Saved data entries:
★ ★ ★ ★

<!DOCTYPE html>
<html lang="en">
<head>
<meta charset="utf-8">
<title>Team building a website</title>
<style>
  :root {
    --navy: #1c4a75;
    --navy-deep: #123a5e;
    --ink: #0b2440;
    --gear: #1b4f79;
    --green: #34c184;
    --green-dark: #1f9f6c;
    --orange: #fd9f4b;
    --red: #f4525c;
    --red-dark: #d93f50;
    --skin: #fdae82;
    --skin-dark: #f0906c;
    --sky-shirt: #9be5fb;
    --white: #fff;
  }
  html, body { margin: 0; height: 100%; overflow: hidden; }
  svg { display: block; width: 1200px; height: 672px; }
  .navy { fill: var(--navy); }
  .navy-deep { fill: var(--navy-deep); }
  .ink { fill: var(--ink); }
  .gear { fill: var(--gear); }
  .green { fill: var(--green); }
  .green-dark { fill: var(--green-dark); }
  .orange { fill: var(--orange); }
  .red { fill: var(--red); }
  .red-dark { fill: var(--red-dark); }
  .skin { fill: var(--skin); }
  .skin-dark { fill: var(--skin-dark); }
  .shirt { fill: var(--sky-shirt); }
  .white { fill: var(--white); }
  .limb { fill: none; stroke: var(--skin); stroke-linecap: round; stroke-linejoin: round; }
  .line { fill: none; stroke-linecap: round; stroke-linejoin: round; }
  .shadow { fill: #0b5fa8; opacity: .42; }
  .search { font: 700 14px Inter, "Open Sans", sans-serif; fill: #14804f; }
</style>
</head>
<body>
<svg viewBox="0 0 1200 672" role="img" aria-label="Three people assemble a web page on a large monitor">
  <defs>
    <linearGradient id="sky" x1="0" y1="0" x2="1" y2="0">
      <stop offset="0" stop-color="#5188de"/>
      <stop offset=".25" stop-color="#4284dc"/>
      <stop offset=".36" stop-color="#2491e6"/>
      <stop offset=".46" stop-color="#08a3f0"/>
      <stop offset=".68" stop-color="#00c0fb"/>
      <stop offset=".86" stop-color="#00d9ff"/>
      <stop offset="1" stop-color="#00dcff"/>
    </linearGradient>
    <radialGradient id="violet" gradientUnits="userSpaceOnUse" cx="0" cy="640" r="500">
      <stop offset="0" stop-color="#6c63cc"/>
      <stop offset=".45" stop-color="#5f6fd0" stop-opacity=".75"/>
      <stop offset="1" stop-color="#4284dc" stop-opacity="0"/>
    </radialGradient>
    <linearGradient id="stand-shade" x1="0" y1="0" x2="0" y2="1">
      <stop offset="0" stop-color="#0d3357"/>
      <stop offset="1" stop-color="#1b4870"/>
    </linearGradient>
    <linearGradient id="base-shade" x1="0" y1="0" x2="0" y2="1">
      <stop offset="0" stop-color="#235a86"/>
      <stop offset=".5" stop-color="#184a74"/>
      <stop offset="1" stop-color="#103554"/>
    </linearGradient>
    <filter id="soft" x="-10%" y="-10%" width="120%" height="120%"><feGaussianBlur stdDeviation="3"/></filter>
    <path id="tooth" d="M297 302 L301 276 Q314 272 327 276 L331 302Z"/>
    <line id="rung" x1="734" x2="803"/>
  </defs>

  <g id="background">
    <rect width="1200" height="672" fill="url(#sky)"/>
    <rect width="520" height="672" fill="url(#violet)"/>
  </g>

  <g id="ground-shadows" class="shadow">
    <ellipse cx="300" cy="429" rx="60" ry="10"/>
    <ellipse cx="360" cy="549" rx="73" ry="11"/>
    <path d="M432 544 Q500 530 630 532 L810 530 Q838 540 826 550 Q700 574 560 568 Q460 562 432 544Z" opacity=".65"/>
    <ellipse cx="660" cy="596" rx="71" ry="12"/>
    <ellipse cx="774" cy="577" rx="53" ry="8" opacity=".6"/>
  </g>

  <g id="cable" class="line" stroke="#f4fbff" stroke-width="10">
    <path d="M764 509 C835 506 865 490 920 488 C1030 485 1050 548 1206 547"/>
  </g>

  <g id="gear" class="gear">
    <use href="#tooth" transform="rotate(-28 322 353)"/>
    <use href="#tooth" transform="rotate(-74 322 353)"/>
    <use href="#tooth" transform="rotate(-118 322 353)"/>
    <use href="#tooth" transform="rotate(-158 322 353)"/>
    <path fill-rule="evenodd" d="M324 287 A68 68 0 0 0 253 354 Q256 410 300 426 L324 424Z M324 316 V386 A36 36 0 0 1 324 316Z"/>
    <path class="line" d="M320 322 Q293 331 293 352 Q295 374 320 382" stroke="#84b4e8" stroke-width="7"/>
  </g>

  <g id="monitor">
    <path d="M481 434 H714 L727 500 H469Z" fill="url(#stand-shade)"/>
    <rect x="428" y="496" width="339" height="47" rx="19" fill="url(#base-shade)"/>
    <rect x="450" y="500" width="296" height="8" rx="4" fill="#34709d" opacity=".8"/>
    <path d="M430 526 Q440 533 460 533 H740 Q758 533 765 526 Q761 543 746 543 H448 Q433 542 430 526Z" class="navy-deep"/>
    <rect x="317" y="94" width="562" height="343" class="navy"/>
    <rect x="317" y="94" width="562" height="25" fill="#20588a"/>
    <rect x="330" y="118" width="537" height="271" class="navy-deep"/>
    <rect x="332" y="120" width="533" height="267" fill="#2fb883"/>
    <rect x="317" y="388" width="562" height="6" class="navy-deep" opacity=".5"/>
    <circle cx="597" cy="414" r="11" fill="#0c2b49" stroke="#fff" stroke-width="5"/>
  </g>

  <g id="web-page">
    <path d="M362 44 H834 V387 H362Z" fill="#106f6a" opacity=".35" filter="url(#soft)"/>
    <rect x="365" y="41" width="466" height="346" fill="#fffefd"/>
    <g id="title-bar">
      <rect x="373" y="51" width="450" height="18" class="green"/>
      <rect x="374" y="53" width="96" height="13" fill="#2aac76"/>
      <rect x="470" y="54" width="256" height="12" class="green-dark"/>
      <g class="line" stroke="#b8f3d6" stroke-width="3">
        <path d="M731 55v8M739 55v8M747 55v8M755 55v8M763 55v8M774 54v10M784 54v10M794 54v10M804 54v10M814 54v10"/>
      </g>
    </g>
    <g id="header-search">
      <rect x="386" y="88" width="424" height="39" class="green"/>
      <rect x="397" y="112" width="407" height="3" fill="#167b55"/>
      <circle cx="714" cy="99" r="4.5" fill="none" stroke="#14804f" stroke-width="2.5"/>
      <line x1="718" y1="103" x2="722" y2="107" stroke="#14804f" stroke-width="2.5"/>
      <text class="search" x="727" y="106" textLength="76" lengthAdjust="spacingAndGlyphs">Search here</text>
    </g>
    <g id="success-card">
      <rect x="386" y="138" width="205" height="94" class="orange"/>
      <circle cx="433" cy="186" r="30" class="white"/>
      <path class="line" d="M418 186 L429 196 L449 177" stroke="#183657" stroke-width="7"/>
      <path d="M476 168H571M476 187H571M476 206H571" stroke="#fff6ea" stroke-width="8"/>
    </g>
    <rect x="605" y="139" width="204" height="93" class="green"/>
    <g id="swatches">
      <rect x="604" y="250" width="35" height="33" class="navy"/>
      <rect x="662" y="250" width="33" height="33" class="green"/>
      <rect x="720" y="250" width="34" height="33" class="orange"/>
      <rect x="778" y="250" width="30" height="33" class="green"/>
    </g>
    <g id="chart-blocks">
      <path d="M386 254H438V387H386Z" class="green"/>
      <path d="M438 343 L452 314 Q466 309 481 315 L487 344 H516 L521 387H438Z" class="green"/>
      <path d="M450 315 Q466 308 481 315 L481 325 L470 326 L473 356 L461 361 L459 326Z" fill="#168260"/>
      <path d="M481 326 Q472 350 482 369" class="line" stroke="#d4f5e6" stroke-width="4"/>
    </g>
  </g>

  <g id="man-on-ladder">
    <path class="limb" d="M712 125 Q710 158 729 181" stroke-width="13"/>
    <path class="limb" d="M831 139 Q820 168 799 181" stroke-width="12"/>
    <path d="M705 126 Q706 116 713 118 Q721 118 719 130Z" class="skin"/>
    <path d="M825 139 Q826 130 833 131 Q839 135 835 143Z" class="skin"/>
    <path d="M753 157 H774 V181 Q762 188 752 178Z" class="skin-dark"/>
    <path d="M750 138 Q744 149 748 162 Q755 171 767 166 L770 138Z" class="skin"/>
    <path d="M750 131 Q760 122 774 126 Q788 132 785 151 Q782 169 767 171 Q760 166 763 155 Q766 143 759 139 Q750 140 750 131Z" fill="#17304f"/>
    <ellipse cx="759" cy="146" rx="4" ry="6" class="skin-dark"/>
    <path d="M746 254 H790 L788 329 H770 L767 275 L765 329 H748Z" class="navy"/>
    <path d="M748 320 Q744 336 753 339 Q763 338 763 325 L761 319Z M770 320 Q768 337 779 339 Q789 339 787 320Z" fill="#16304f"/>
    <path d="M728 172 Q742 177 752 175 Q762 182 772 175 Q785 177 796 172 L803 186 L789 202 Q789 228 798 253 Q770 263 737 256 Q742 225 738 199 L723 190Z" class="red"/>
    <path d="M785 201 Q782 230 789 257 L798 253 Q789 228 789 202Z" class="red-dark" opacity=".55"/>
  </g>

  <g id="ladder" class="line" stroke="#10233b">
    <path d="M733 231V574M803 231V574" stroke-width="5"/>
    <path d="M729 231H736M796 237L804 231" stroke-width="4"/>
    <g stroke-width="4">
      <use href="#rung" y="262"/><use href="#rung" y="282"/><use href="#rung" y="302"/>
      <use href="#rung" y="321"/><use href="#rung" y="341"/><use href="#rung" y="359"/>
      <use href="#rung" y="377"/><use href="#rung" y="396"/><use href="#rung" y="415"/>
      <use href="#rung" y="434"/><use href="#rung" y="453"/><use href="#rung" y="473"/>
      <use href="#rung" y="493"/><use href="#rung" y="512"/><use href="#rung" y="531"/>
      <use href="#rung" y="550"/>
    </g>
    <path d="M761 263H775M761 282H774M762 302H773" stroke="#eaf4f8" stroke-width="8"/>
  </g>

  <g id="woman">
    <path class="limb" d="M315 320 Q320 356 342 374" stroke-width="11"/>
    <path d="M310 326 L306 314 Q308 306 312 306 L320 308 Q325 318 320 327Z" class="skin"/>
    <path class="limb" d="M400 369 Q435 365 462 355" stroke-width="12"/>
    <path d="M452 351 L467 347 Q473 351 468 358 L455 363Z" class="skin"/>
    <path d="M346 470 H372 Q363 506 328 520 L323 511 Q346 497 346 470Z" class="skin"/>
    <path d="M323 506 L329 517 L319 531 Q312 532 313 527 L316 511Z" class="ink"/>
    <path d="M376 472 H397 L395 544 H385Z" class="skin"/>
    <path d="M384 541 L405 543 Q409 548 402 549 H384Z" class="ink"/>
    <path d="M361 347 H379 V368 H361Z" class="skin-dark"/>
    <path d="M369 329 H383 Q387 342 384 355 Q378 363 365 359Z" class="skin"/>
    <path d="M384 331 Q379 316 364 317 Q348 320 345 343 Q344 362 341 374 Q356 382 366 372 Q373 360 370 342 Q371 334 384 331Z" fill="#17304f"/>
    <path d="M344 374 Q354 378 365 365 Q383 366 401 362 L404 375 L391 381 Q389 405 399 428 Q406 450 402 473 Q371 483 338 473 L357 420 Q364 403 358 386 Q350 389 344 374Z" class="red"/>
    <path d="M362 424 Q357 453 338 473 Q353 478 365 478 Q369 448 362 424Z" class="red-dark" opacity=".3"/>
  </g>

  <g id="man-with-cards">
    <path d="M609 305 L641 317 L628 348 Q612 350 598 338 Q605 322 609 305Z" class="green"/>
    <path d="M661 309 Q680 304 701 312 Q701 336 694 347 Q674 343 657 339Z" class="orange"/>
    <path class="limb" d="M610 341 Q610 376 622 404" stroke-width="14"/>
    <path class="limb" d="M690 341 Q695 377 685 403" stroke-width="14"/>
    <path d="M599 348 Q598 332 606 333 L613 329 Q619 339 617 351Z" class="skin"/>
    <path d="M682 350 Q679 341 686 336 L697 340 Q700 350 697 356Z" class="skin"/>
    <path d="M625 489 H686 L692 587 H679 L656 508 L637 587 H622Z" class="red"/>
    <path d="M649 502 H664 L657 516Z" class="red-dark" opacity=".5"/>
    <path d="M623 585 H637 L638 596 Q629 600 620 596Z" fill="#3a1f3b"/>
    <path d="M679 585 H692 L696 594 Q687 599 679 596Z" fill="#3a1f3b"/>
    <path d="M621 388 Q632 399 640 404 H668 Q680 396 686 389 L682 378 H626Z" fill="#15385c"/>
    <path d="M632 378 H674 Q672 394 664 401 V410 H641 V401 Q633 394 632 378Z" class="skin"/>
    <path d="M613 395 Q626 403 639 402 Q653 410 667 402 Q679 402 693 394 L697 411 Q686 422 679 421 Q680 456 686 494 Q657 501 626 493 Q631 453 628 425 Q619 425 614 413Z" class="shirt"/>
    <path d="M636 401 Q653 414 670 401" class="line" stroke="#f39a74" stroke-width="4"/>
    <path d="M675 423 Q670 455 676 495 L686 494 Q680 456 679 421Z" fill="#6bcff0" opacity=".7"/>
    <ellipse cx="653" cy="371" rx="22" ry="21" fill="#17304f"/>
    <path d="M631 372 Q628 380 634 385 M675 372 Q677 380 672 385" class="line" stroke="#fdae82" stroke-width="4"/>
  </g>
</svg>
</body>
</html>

★ ★ ★ ★

> _PROBLEM DETAILS_:
Take the lines from the top of the data through the one that contains "--sky-shirt: #9be5fb;" and copy them exactly, leaving out every line after it.

> _SOLUTION_:
<!DOCTYPE html>
<html lang="en">
<head>
<meta charset="utf-8">
<title>Team building a website</title>
<style>
  :root {
    --navy: #1c4a75;
    --navy-deep: #123a5e;
    --ink: #0b2440;
    --gear: #1b4f79;
    --green: #34c184;
    --green-dark: #1f9f6c;
    --orange: #fd9f4b;
    --red: #f4525c;
    --red-dark: #d93f50;
    --skin: #fdae82;
    --skin-dark: #f0906c;
    --sky-shirt: #9be5fb;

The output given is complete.